    Hi Jeff,

    I'm on:
    AIX 5.2.0.0
    Perl 5.8.0.0
    DBI 1.46

    I get an error on make test with:

    $ perl Makefile.PL LIB=/db2blast/Perl
    Checking if your kit is complete...
    Looks good
    Writing Makefile for SQL::Statement
    $ make
    cp lib/SQL/Dialects/ANSI.pm blib/lib/SQL/Dialects/ANSI.pm
    cp lib/SQL/Parser.pm blib/lib/SQL/Parser.pm
    cp lib/SQL/Statement/GetInfo.pm blib/lib/SQL/Statement/GetInfo.pm
    cp lib/SQL/Statement.pm blib/lib/SQL/Statement.pm
    cp lib/SQL/Dialects/CSV.pm blib/lib/SQL/Dialects/CSV.pm
    cp lib/SQL/Eval.pm blib/lib/SQL/Eval.pm
    cp lib/SQL/Dialects/AnyData.pm blib/lib/SQL/Dialects/AnyData.pm
    cp lib/SQL/Statement/Functions.pm blib/lib/SQL/Statement/Functions.pm
    Manifying blib/man3/SQL::Dialects::ANSI.3
    Manifying blib/man3/SQL::Parser.3
    Manifying blib/man3/SQL::Statement.3
    Manifying blib/man3/SQL::Dialects::CSV.3
    Manifying blib/man3/SQL::Eval.3
    Manifying blib/man3/SQL::Dialects::AnyData.3
    Manifying blib/man3/SQL::Statement::Functions.3
    Target "makemakerdflt" is up to date.
    $ make test
    PERL_DL_NONLAZY=1 /usr/bin/perl "-MExtUtils::Command::MM" "-e"
    "test_har
    ness(0, 'blib/lib', 'blib/arch')" t/*.t
    t/01basics....ok 4/100SQL ERROR: Bad predicate: 'id'!

    SQL ERROR: Bad predicate: 'id'!

    # Looks like you planned 100 tests but only ran 4.
    # Looks like your test died just after 4.
    t/01basics....dubious
    Test returned status 255 (wstat 65280, 0xff00)
    DIED. FAILED tests 5-100
    Failed 96/100 tests, 4.00% okay
    Failed Test Stat Wstat Total Fail Failed List of Failed
    ----------------------------------------------------------------------------
    ---
    t/01basics.t 255 65280 100 96 96.00% 5-100
    Failed 1/1 test scripts, 0.00% okay. 96/100 subtests failed, 4.00% okay.
    make: 1254-004 The error code from the last command is 2.
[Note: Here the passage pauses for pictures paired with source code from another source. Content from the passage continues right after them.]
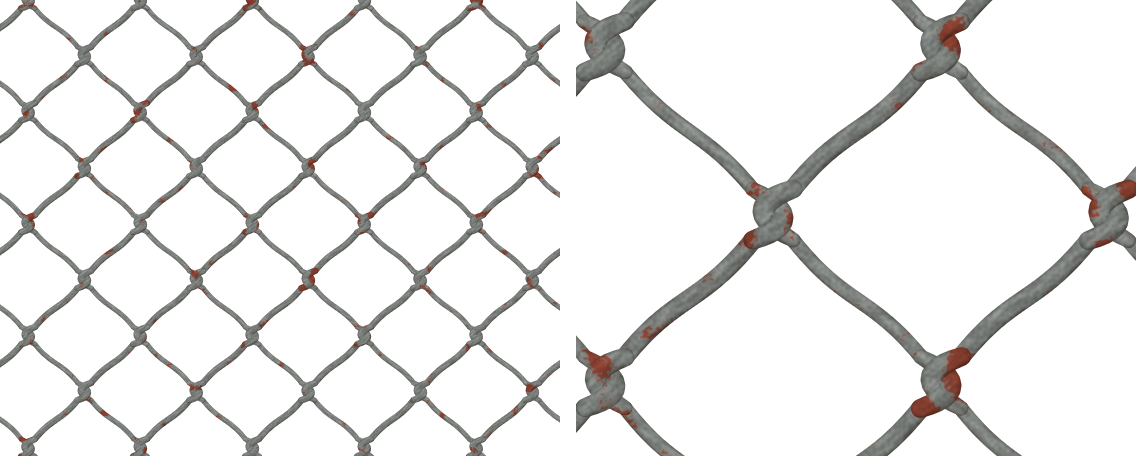
Left, the full canvas; right, a detail of the centre.
This pattern is drawn by a Shadertoy shader. Its source:

```glsl
const float REPEATS = 5.0;                  // meshes across the canvas
const vec2 FIRST_KNOT = vec2(0.252, 0.075);  // in mesh units
const float BEND = 0.024;                   // S-curve of the wires
const float FRONT_RADIUS = 0.028;
const float BACK_RADIUS = 0.022;
const float HOOK_SWELL = 0.008;
const float HOOK_REACH = 0.137;             // |x| + |y| where wires become hooks
const vec2 HOOK_START = vec2(0.060, 0.076);
const vec2 HOOK_PULL = vec2(-0.115, 0.018);
const vec2 HOOK_END = vec2(0.060, -0.076);
const int HOOK_STEPS = 12;
const vec2 LIGHT_DIR = vec2(-0.35, 0.94);
const vec3 BACKGROUND = vec3(1.0);
const vec3 SHADOW = vec3(0.25, 0.24, 0.21);
const vec3 ZINC = vec3(0.44, 0.455, 0.44);
const vec3 GLINT = vec3(0.66, 0.68, 0.66);
const vec3 RUST = vec3(0.53, 0.20, 0.13);
const float PI = 3.14159265;

// offset: position relative to the axis, in radii; depth: 0 front to 1 back
struct Strand { vec2 offset; float radius; float depth; };

float hash(vec2 p) {
    vec3 h = fract(vec3(p.xyx) * 0.1031);
    h += dot(h, h.yzx + 33.33);
    return fract((h.x + h.y) * h.z);
}

float cornerSlope(vec2 corner, vec2 delta) {
    float angle = 2.0 * PI * hash(corner + 71.0);
    return dot(vec2(cos(angle), sin(angle)), delta);
}

float gradientNoise(vec2 p) {
    vec2 i = floor(p), f = fract(p), e = vec2(1.0, 0.0);
    vec2 w = f * f * f * (f * (f * 6.0 - 15.0) + 10.0);
    float low = mix(cornerSlope(i, f), cornerSlope(i + e, f - e), w.x);
    float high = mix(cornerSlope(i + e.yx, f - e.yx), cornerSlope(i + 1.0, f - 1.0), w.x);
    return mix(low, high, w.y);
}

// Four S-shaped wires leaving a knot
Strand wireStrand(vec2 q) {
    vec2 a = abs(q);
    vec2 side = vec2(q.x < 0.0 ? -1.0 : 1.0, q.y < 0.0 ? -1.0 : 1.0);
    float height = a.x + BEND * sin(4.0 * PI * a.x);
    float slope = 1.0 + 4.0 * PI * BEND * cos(4.0 * PI * a.x);
    vec2 normal = normalize(vec2(-slope, 1.0));
    float depth = side.x * side.y > 0.0 ? 0.0 : 1.0;
    float radius = mix(FRONT_RADIUS, BACK_RADIUS, depth);
    return Strand(side * normal * (a.y - height) * normal.y / radius, radius, depth);
}

vec2 hookPoint(float t) {
    return mix(mix(HOOK_START, HOOK_PULL, t), mix(HOOK_PULL, HOOK_END, t), t);
}

// Curled bend running from the front wire to the back wire
Strand hookStrand(vec2 q) {
    vec2 nearest = vec2(9.0);
    float depth = 0.0;
    vec2 a = HOOK_START;
    for (int i = 1; i <= HOOK_STEPS; i++) {
        vec2 b = hookPoint(float(i) / float(HOOK_STEPS));
        float h = clamp(dot(q - a, b - a) / dot(b - a, b - a), 0.0, 1.0);
        vec2 away = q - mix(a, b, h);
        if (dot(away, away) < dot(nearest, nearest)) {
            nearest = away;
            depth = (float(i - 1) + h) / float(HOOK_STEPS);
        }
        a = b;
    }
    float radius = mix(FRONT_RADIUS, BACK_RADIUS, depth) + HOOK_SWELL * 4.0 * depth * (1.0 - depth);
    return Strand(nearest / radius, radius, depth);
}

float coverage(Strand s, float pixel) {
    return clamp(0.5 + (1.0 - length(s.offset)) * s.radius / pixel, 0.0, 1.0);
}

// Galvanised metal with streaks, round shading and rust
vec3 metal(Strand s, vec2 p, float rustBias) {
    vec2 along = normalize(vec2(1.0, s.depth < 0.7 ? 0.8 : -0.8));
    vec2 grain = vec2(dot(p, along), dot(p, vec2(-along.y, along.x)));
    float streak = gradientNoise(grain * vec2(14.0, 62.0));
    float speckle = gradientNoise(p * 75.0 + 19.0);
    float edge = min(dot(s.offset, s.offset), 1.0);
    float tone = 0.16 + 0.34 * dot(s.offset, LIGHT_DIR) + 0.55 * streak + 0.35 * speckle
               + 0.12 * s.depth - 0.75 * edge * edge;
    vec3 color = mix(ZINC, GLINT, clamp(tone, 0.0, 1.0));
    color = mix(color, SHADOW, clamp(-tone, 0.0, 1.0));
    float patches = gradientNoise(p * 9.0 + 5.0) + 0.25 * speckle + rustBias;
    float rust = smoothstep(0.33, 0.52, patches);
    return mix(color, RUST * (0.9 + 0.35 * tone), 0.85 * rust);
}

void mainImage(out vec4 fragColor, in vec2 fragCoord) {
    float pixel = REPEATS / iResolution.x;
    vec2 p = fragCoord * pixel;
    vec2 mesh = p - FIRST_KNOT + 0.004 * gradientNoise(p * 2.3);
    vec3 color = BACKGROUND;

    // Straight runs, trimmed where the hooks take over
    vec2 q = mesh - round(mesh);
    Strand wire = wireStrand(q);
    float run = 0.5 - HOOK_REACH - abs(abs(q.x) + abs(q.y) - 0.5);
    float wireCover = coverage(wire, pixel) * clamp(0.5 + run / pixel, 0.0, 1.0);
    color = mix(color, metal(wire, p, 0.0), wireCover);

    // Two interlocked hooks on each knot of both staggered lattices
    for (int k = 0; k < 2; k++) {
        vec2 shifted = mesh - 0.5 * float(k);
        vec2 cell = round(shifted);
        vec2 local = shifted - cell;
        float wear = hash(cell + 20.0 + 37.0 * float(k));
        float rustBias = 0.04 + 0.42 * wear * wear * wear;
        Strand front = hookStrand(local);
        Strand back = hookStrand(-local);
        back.offset = -back.offset;
        if (front.depth > back.depth) {
            Strand swap = front;
            front = back;
            back = swap;
        }
        color = mix(color, metal(back, p, rustBias), coverage(back, pixel));
        color = mix(color, metal(front, p, rustBias), coverage(front, pixel));
    }
    fragColor = vec4(color, 1.0);
}
```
    Stop.
    $
    -----Original Message-----
    From: Jeff Zucker
    Sent: Saturday, February 26, 2005 3:21 PM
    To: dbi-users; dbi-dev
    Subject: New DBI in-memory tables, heterogeneous operations,
    SQL-Statement


    [cc to dbi-dev but please reply to dbi-users or to me]

    I'm making available a pre-release version of SQL::Statement with many
    new features including vastly improved parens parsing (thanks Dean
    Arnold), column aliases (thanks Robert Rothenberg), new built-in
    functions including SOUNDER() and REGEX(),support for user-defined
    functions, in-memory tables, and heterogeneous operations across all DBI
    data sources.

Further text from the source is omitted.